Of course the bus trips, like the sea cruises, are on hold during the pandemic. But in other ways, Covid-19 has been kind to Stitchin' Heaven, whose sales this year--many through its web site--are up more than 60 percent. "People are sewing again," says Luttrell. "They have dusted off their old sewing machines or are buying new ones. They are buying fabric."

And the company has received national recognition--including a spotlight on The Kelly Clarkson Show--for spearheading a facemask drive among its community of quilters. The company's customers and social networks sewed more than 50,000, which Luttrell distributed to clinics, doctors' offices, and other businesses in her corner of East Texas. Although Stitchin' Heaven could have produced the masks itself, "We knew our customers would want to be the ones to make them," says Luttrell. "They are giving people."

Meanwhile, Luttrell is revving up for 2021. Starting in May, a new and improved version of Camp Quilt S'more will emerge as a year-round offering on Stitchin' Heaven's 12-acre property. Luttrell anticipates the 9,000-square-foot retreat center she is building will be ready by March, as will 10 cottages that each sleeps two to four quilters. Until things are completely back to normal, the new retreat center will host smaller groups, with social distancing enforced.

Joy Mardon expects to be among the retreat center's first guests.
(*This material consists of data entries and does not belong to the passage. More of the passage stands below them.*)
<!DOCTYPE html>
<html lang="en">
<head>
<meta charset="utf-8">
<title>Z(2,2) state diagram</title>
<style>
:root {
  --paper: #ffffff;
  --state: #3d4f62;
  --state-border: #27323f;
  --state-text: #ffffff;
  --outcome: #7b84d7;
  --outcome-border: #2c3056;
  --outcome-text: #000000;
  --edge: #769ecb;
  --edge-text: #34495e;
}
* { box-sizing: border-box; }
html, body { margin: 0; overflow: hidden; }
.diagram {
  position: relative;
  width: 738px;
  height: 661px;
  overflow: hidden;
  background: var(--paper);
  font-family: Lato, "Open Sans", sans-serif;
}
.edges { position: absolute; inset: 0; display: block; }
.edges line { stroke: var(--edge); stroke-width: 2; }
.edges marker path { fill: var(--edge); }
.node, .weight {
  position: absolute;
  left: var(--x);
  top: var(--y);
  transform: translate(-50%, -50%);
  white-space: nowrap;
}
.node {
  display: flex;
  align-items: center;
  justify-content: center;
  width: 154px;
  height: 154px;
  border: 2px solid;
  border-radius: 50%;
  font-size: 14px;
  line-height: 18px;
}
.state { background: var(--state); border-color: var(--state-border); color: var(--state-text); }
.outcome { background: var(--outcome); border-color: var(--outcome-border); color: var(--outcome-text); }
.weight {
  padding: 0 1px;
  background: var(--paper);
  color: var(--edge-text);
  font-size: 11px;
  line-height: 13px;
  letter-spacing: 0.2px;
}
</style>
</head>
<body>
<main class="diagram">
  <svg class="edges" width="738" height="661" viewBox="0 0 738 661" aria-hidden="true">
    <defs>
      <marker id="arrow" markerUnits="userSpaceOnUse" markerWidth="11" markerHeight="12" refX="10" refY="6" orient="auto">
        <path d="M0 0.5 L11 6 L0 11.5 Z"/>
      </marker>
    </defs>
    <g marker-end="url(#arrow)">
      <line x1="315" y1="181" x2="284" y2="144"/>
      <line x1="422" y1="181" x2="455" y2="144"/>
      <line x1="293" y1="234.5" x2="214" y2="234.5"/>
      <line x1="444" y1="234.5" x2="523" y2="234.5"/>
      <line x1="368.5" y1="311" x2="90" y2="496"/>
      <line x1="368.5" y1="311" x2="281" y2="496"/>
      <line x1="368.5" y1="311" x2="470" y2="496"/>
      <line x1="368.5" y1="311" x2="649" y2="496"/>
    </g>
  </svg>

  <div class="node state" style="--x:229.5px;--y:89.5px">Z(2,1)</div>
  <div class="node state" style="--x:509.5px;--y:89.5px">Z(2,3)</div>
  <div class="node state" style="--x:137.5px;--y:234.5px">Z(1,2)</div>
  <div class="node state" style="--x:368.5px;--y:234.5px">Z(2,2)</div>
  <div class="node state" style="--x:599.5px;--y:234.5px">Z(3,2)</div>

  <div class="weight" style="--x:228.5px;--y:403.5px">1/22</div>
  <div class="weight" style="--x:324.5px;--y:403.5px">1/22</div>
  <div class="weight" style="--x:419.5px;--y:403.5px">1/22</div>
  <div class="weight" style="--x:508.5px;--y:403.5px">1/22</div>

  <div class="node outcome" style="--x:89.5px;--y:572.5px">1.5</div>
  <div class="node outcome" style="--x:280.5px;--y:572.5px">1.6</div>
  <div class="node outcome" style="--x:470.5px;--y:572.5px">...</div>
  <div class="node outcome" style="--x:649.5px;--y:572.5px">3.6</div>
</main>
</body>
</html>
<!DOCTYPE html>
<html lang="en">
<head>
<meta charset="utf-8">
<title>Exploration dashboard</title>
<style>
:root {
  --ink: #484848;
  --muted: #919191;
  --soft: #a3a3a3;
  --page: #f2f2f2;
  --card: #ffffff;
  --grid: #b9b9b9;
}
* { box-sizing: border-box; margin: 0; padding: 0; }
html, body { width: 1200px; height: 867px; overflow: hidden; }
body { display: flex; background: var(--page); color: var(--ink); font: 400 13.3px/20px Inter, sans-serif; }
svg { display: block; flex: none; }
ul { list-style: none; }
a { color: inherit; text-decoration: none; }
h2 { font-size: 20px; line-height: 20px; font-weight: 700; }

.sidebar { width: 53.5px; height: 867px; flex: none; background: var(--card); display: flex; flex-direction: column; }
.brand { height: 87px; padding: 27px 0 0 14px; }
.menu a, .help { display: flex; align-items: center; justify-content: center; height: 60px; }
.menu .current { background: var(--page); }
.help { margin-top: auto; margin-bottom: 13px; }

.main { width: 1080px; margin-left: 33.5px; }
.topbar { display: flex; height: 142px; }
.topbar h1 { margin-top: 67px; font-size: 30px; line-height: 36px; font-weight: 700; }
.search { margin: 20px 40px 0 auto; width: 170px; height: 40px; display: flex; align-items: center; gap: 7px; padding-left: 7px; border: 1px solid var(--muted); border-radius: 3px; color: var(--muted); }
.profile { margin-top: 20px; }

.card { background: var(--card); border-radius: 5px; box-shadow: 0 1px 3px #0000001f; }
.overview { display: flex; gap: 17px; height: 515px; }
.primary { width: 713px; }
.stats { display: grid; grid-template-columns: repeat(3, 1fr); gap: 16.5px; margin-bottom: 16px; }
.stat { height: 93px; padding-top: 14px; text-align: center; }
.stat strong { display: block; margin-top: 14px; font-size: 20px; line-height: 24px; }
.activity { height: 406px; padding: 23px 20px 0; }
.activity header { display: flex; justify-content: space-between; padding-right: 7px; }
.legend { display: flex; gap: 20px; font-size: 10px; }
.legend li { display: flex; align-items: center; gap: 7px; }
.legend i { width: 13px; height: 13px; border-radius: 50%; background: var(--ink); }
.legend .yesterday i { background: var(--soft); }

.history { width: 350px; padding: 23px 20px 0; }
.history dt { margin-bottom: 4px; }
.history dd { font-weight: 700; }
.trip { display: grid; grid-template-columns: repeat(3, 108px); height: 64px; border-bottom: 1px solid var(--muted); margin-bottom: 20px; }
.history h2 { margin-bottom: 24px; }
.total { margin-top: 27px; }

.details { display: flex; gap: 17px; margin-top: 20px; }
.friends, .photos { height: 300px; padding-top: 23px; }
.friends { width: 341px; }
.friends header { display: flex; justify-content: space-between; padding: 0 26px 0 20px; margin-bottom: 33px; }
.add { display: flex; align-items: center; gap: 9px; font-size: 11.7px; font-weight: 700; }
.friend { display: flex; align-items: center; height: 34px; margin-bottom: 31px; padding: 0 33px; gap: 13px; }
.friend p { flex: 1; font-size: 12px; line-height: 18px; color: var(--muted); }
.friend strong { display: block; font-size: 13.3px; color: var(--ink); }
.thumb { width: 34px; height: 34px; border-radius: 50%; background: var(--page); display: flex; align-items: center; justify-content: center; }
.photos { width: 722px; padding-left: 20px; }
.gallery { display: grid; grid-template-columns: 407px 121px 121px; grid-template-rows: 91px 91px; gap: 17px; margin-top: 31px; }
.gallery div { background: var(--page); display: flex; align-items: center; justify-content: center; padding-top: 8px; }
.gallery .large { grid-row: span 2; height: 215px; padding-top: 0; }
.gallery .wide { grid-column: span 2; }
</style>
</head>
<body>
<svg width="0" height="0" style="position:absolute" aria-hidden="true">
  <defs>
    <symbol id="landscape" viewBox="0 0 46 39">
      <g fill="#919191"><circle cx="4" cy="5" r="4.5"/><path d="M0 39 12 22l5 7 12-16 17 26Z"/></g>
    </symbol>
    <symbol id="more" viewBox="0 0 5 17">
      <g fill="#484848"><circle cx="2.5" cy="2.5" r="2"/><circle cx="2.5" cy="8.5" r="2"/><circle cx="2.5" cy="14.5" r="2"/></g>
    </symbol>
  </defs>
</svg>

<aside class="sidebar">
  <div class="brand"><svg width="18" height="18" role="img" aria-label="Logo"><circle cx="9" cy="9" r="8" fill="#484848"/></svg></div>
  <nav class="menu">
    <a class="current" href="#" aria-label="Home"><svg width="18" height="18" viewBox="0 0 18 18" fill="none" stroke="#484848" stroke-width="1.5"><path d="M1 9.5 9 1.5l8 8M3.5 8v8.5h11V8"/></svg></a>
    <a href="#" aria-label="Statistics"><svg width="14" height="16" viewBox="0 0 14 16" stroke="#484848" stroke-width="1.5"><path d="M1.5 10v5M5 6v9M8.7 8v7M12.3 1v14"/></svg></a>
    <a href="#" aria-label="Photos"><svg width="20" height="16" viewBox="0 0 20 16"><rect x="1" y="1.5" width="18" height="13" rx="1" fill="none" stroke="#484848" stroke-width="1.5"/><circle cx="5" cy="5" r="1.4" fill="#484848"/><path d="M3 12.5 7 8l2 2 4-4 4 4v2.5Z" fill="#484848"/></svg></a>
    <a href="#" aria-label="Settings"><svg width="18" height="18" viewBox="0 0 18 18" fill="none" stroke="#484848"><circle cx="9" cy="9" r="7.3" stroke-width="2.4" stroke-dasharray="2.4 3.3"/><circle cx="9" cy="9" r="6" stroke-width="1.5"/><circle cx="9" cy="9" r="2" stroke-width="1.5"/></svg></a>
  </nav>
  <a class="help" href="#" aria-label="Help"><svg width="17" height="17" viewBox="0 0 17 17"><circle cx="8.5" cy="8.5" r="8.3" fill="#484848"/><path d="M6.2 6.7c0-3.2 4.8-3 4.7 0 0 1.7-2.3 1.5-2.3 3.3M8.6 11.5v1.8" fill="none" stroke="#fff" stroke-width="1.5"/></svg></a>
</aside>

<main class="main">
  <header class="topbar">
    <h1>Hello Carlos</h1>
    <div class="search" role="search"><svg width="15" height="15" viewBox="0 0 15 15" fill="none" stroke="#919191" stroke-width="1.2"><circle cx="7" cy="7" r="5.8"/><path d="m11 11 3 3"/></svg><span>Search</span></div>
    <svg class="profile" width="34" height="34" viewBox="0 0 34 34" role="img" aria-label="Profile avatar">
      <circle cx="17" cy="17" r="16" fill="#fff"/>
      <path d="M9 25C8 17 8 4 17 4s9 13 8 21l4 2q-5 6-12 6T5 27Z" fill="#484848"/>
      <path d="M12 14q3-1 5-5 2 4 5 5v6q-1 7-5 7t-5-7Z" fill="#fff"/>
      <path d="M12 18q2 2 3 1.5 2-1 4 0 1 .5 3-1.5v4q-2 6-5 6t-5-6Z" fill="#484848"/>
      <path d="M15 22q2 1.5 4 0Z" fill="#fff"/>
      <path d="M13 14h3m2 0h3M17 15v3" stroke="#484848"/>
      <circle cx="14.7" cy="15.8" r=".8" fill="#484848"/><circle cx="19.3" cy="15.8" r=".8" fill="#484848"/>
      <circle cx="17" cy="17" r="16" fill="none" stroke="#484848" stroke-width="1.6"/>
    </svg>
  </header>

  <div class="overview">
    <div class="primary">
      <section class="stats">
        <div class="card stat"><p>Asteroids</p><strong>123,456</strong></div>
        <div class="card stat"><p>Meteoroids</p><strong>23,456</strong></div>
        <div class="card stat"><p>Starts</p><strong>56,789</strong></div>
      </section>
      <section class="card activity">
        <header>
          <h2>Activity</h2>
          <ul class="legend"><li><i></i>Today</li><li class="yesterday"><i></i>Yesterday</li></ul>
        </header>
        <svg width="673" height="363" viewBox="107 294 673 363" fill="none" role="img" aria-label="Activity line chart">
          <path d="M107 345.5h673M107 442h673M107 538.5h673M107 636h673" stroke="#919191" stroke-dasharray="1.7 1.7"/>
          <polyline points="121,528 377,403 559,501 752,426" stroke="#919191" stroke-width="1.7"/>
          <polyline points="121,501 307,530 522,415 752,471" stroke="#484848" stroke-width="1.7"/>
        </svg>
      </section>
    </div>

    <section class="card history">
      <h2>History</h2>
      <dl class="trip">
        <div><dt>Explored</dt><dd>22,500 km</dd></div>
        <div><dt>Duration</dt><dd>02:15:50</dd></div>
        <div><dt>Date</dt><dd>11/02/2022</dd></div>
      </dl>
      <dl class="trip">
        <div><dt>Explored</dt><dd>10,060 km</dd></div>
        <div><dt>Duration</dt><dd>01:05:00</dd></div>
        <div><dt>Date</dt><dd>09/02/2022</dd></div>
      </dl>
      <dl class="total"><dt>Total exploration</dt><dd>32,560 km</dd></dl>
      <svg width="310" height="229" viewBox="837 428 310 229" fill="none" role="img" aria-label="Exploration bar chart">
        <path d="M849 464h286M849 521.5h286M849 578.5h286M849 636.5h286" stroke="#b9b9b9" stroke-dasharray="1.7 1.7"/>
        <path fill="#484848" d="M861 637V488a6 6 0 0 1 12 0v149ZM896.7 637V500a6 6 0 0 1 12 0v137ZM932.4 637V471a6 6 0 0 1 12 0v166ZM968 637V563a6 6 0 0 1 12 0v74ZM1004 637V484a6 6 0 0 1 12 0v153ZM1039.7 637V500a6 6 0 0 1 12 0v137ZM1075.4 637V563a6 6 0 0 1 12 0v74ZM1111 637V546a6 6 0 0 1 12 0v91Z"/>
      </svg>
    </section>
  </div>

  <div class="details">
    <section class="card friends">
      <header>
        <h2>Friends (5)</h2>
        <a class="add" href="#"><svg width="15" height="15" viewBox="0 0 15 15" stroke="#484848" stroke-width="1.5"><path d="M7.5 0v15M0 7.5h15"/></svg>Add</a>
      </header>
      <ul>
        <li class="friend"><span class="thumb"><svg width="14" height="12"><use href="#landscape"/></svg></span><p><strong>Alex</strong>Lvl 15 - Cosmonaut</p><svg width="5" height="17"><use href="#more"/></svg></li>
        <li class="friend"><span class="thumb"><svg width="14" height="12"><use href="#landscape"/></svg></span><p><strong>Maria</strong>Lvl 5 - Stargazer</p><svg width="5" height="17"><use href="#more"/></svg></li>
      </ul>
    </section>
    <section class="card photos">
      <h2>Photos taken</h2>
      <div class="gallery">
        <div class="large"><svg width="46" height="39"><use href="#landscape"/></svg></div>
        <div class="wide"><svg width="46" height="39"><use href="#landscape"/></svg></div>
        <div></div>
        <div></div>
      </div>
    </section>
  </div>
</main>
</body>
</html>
A customer since 2009, when she traveled to Quitman from her home in Calgary, Alberta, Canada just to take a class. Mardon loves Block of the Month, the cruises, and the "incredible customer service." From a distance of 3,000 miles, she has kept up with news about Stitchin' Heaven's new store. "I can't wait to see it," says Mardon. "As soon as they open the borders, we are there."